NOTE: Hover over the bold words for definitions or see the Glossary.
In 1830, Isaac Lea (see Conrad illustration) described the dwarf wedgemussel. The name is appropriate as shells rarely exceed 45 mm in length. Clean young shells are usually greenish-brown with green rays. As the animal ages, the shell color becomes obscured by diatoms or mineral deposits and appears black or brown. The shell is thin but does thicken somewhat with age, especially toward the anterior end. The anterior end is rounded while the posterior end is angular forming a point near the posterio-ventral margin. The ventral margin is only slightly curved. The nacre is bluish-white, appearing whiter in the thickened anterior end. The most distinctive shell character of the dwarf wedgemussel is the arrangement of the lateral teeth. There are two lateral teeth in the right valve and one in the left valve. The typical arrangement for most freshwater mussel species consists of two lateral teeth in the left valve and one in the right valve. The incurrent and excurrent apertures and their associated papillae are usually white.
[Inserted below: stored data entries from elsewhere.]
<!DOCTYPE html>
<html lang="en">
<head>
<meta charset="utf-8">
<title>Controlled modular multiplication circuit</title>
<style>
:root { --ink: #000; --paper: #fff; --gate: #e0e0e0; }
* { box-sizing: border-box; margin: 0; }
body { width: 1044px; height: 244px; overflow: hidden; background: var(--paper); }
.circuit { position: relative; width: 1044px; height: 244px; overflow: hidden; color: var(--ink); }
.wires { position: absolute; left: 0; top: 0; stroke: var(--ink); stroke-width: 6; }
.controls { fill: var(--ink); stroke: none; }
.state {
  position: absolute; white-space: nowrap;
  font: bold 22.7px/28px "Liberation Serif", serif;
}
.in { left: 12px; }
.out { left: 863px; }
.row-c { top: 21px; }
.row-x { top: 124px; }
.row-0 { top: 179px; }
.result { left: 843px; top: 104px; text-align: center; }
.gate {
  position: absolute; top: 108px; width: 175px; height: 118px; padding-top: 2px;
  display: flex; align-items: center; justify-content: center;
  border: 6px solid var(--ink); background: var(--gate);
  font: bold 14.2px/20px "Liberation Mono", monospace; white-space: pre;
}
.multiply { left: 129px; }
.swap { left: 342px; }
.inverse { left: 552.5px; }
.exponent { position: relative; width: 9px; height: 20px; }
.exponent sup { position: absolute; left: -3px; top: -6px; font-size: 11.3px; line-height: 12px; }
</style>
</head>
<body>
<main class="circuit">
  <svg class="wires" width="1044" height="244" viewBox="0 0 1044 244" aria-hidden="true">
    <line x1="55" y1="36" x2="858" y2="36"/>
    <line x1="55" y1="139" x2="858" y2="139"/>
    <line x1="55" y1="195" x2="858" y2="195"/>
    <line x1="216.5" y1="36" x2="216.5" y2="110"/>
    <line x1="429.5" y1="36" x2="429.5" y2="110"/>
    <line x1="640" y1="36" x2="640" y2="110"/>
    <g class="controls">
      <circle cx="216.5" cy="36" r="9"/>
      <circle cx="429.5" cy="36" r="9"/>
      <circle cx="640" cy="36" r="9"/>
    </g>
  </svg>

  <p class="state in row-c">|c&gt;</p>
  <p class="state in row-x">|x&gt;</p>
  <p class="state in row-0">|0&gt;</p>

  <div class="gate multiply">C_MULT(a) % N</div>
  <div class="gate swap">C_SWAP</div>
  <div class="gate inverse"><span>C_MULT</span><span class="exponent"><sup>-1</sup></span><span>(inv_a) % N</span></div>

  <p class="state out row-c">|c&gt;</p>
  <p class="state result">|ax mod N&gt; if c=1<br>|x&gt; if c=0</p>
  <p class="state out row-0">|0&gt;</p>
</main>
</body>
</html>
The foot and other organs are also white.
Conrad Mussell Illustration
General Life History For Mussels
Conservation Plan for Five Rare Aquatic Species Restricted to the Neuse and Tar-Pamlico River Basins in North Carolina - 2020 (~6 MB PDF)